Document images with source code
((

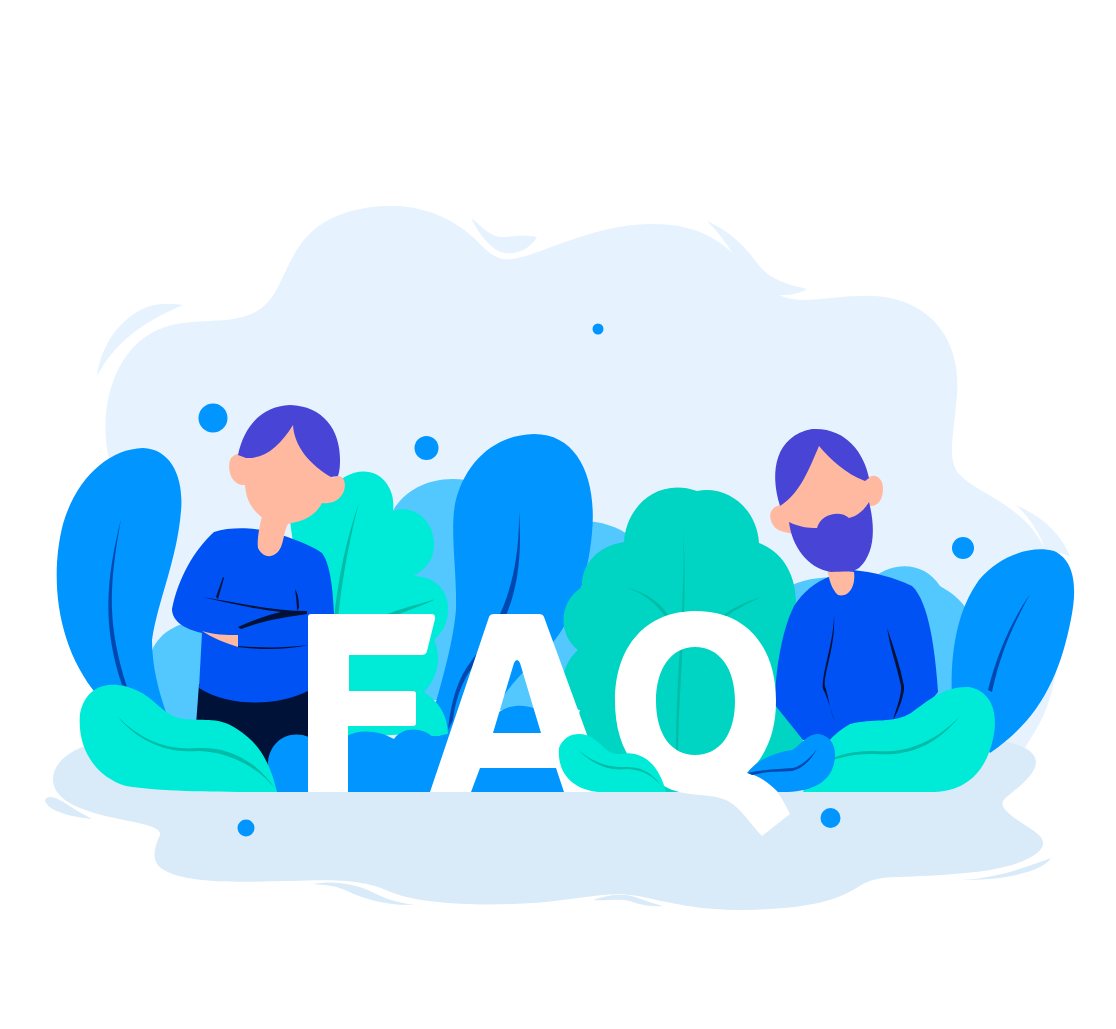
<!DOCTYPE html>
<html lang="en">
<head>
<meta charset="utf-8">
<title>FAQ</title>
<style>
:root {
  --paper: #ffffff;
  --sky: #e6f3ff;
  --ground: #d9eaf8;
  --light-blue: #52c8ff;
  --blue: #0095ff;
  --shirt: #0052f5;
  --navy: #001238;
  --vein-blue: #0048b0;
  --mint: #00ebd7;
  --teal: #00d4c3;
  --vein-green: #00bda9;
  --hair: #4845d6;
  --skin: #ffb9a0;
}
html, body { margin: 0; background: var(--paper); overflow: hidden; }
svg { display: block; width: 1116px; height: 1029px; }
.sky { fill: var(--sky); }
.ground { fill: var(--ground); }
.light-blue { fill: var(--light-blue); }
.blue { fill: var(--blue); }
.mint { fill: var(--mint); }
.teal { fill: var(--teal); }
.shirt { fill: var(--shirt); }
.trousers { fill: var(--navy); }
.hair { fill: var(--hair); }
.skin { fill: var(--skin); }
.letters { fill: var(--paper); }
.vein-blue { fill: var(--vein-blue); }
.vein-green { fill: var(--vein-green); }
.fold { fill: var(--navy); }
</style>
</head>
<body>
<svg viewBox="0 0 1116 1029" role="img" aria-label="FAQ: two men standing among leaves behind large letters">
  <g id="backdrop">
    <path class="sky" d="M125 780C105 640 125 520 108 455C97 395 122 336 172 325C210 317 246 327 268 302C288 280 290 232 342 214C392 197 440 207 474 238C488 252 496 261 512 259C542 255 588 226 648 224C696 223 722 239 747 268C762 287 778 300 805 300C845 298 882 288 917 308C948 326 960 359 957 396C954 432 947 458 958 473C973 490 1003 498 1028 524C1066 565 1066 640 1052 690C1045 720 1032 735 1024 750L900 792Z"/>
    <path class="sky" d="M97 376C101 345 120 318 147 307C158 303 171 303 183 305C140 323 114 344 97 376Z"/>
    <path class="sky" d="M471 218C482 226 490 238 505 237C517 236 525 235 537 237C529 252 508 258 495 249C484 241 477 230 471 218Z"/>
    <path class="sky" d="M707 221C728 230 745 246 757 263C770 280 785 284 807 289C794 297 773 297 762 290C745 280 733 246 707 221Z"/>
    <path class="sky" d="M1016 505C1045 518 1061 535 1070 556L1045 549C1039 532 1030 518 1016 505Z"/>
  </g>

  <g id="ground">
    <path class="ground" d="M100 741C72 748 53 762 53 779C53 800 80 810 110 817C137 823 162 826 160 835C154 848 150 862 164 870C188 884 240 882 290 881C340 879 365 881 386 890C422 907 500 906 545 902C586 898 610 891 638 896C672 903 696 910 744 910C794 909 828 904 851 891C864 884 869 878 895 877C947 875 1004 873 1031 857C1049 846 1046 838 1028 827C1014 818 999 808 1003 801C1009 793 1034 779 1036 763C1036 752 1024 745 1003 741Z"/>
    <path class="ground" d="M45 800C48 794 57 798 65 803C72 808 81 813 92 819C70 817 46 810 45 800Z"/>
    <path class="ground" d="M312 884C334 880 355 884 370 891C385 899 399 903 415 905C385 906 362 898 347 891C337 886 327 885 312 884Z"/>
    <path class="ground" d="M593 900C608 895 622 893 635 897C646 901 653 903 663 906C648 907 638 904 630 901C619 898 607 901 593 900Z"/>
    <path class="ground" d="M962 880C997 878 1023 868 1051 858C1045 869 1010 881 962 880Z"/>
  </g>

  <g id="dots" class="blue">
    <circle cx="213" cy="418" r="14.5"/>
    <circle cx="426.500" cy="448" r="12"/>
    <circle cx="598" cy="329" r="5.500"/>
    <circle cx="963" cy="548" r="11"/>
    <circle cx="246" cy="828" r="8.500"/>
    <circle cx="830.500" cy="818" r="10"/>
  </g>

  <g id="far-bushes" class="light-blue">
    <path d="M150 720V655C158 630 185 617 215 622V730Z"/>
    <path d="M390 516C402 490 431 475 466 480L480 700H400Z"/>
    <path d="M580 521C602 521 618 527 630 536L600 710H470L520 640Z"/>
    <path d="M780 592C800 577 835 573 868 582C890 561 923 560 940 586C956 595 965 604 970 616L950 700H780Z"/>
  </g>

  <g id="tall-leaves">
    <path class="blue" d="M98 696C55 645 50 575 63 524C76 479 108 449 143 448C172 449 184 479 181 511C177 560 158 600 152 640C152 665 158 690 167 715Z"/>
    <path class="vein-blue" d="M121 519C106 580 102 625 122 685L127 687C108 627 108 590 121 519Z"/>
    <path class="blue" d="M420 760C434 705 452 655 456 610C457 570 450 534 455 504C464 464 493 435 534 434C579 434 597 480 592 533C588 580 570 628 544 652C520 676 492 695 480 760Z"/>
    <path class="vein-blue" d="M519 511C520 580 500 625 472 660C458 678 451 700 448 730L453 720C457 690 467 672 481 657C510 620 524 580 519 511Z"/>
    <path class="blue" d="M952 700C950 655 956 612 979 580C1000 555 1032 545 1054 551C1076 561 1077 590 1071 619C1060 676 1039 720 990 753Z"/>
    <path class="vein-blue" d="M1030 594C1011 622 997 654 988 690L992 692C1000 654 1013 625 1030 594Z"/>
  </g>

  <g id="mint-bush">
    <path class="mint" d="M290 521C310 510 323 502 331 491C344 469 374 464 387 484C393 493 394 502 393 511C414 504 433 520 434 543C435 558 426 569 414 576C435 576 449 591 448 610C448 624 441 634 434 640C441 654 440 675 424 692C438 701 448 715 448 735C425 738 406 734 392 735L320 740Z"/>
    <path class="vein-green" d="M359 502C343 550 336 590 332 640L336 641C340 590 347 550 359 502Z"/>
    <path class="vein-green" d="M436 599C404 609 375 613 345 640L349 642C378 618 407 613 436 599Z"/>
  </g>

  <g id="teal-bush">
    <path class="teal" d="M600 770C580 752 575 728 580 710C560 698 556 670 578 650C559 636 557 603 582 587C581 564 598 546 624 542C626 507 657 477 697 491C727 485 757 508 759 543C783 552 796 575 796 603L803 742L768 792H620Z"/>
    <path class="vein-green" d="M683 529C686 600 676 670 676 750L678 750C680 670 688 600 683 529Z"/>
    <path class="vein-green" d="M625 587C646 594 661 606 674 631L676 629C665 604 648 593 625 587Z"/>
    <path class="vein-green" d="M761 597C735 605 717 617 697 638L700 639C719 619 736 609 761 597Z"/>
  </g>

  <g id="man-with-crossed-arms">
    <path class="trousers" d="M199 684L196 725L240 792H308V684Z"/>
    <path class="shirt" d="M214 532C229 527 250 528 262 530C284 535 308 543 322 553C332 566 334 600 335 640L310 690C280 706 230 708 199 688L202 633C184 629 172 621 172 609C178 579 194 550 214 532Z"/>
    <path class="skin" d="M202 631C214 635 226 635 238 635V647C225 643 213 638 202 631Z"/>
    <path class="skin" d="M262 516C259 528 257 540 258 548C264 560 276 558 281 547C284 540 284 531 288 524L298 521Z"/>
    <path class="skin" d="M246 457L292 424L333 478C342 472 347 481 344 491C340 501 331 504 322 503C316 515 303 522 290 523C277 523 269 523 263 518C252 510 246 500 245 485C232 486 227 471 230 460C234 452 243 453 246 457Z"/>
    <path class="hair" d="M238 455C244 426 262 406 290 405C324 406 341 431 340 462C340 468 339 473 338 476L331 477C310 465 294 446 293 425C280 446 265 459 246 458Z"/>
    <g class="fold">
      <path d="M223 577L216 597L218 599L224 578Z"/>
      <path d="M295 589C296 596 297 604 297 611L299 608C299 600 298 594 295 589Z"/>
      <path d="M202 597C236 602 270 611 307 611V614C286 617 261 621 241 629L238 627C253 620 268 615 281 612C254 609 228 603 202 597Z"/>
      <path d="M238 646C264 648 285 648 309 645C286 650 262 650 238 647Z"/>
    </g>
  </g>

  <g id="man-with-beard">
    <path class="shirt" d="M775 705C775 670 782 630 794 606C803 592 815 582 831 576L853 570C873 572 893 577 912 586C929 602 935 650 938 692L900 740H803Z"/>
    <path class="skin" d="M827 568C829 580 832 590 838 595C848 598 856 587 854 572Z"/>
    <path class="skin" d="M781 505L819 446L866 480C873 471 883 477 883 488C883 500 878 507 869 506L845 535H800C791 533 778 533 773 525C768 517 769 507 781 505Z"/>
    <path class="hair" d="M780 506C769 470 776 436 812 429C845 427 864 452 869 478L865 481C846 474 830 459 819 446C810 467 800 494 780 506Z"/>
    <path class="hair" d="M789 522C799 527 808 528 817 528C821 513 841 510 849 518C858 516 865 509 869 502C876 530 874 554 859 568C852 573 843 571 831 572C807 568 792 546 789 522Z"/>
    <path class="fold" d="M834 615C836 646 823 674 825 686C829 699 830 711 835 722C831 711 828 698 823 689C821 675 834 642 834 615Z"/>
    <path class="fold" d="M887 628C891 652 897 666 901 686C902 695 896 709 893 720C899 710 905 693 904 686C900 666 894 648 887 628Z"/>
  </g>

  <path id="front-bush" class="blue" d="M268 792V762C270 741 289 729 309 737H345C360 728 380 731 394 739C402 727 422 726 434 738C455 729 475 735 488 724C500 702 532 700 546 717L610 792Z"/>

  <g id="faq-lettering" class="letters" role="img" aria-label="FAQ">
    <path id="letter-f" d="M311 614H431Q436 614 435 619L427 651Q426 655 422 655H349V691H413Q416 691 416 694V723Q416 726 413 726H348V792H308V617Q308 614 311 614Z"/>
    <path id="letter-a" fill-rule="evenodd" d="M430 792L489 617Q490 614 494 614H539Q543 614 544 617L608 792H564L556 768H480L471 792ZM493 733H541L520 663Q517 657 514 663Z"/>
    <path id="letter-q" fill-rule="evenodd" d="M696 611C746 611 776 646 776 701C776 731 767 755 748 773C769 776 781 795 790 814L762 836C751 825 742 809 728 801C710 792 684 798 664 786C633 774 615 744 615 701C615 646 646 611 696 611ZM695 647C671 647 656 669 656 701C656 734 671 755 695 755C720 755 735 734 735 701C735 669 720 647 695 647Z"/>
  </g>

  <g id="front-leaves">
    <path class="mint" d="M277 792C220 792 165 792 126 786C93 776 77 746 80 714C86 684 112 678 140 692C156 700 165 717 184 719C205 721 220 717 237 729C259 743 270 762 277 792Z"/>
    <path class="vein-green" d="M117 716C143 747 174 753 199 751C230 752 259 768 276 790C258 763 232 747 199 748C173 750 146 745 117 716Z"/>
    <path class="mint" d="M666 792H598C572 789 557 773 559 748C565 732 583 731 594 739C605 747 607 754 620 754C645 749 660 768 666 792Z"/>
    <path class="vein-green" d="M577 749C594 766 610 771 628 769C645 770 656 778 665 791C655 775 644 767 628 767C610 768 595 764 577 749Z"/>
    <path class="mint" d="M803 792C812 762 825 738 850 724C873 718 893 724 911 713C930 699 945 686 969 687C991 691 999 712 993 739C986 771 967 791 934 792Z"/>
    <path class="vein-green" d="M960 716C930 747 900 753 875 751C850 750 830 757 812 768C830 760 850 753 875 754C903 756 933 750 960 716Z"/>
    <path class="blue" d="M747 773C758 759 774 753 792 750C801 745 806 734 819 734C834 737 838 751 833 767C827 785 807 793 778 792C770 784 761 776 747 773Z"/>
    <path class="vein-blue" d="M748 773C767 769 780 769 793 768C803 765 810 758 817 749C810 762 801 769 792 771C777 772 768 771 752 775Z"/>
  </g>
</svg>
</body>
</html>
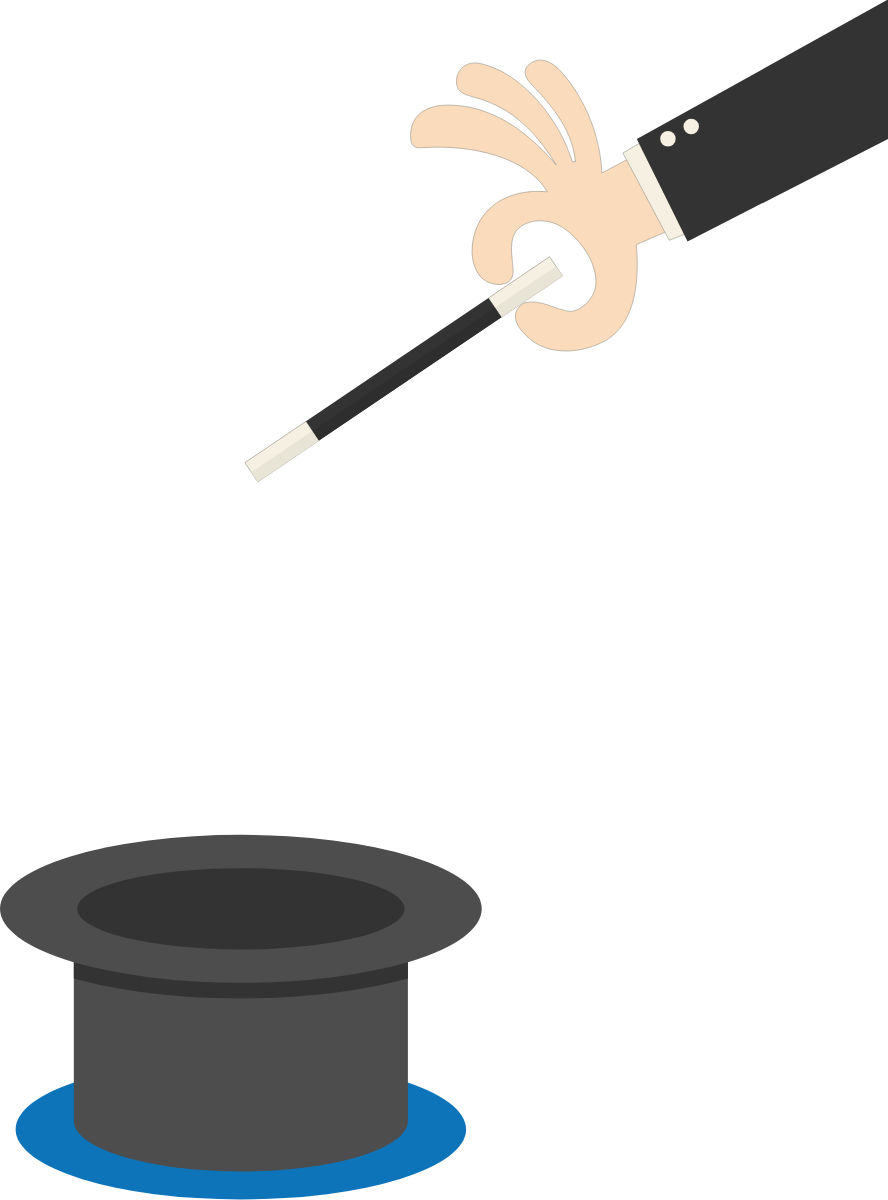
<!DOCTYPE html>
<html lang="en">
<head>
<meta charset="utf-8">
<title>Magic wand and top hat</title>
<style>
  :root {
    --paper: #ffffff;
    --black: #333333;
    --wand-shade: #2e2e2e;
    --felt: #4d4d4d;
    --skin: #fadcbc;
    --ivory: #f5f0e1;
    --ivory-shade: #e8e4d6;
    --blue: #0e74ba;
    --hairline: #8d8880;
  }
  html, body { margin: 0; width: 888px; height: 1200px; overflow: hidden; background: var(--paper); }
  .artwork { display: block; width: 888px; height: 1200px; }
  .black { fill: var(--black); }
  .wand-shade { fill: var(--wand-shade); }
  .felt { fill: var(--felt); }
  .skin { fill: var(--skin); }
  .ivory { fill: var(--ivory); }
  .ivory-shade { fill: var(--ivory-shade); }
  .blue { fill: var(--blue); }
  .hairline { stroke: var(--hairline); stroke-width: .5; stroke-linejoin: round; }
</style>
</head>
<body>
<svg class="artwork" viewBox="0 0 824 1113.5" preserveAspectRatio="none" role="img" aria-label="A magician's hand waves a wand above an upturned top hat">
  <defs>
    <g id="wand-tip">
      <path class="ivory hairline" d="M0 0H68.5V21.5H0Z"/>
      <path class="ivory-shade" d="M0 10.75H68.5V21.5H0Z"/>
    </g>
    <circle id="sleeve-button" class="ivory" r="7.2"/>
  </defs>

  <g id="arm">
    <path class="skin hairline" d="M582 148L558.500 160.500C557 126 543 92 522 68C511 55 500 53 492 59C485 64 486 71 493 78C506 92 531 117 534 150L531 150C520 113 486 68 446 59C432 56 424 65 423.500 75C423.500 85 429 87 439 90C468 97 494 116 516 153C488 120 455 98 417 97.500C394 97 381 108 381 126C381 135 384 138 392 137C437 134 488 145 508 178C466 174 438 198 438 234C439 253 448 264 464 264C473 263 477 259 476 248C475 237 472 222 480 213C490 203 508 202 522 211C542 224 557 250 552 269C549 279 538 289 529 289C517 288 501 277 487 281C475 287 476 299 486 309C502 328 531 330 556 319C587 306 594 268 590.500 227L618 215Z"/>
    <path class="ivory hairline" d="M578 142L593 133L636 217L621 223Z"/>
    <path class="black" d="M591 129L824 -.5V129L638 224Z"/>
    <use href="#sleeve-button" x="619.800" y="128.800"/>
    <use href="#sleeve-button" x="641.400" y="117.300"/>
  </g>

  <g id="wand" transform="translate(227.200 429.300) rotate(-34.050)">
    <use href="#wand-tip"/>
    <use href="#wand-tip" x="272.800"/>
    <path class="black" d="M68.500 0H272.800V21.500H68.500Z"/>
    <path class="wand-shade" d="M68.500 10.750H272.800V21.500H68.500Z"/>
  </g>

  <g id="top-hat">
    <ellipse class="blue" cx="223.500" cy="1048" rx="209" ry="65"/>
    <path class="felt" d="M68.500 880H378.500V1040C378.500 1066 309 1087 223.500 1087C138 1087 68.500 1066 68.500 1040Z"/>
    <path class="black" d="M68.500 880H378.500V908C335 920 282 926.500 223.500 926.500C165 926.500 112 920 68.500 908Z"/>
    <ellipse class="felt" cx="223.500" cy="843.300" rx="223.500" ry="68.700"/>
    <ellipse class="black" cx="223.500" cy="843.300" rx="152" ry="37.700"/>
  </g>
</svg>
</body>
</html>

))

▶ **Task**:
Among the records above, only the lines between the line holding "716C143 747 174" and the line holding "792H598C572 789 557", inclusive, are to be output, exactly as written.

▶ **Exercise output**:
    <path class="vein-green" d="M117 716C143 747 174 753 199 751C230 752 259 768 276 790C258 763 232 747 199 748C173 750 146 745 117 716Z"/>
    <path class="mint" d="M666 792H598C572 789 557 773 559 748C565 732 583 731 594 739C605 747 607 754 620 754C645 749 660 768 666 792Z"/>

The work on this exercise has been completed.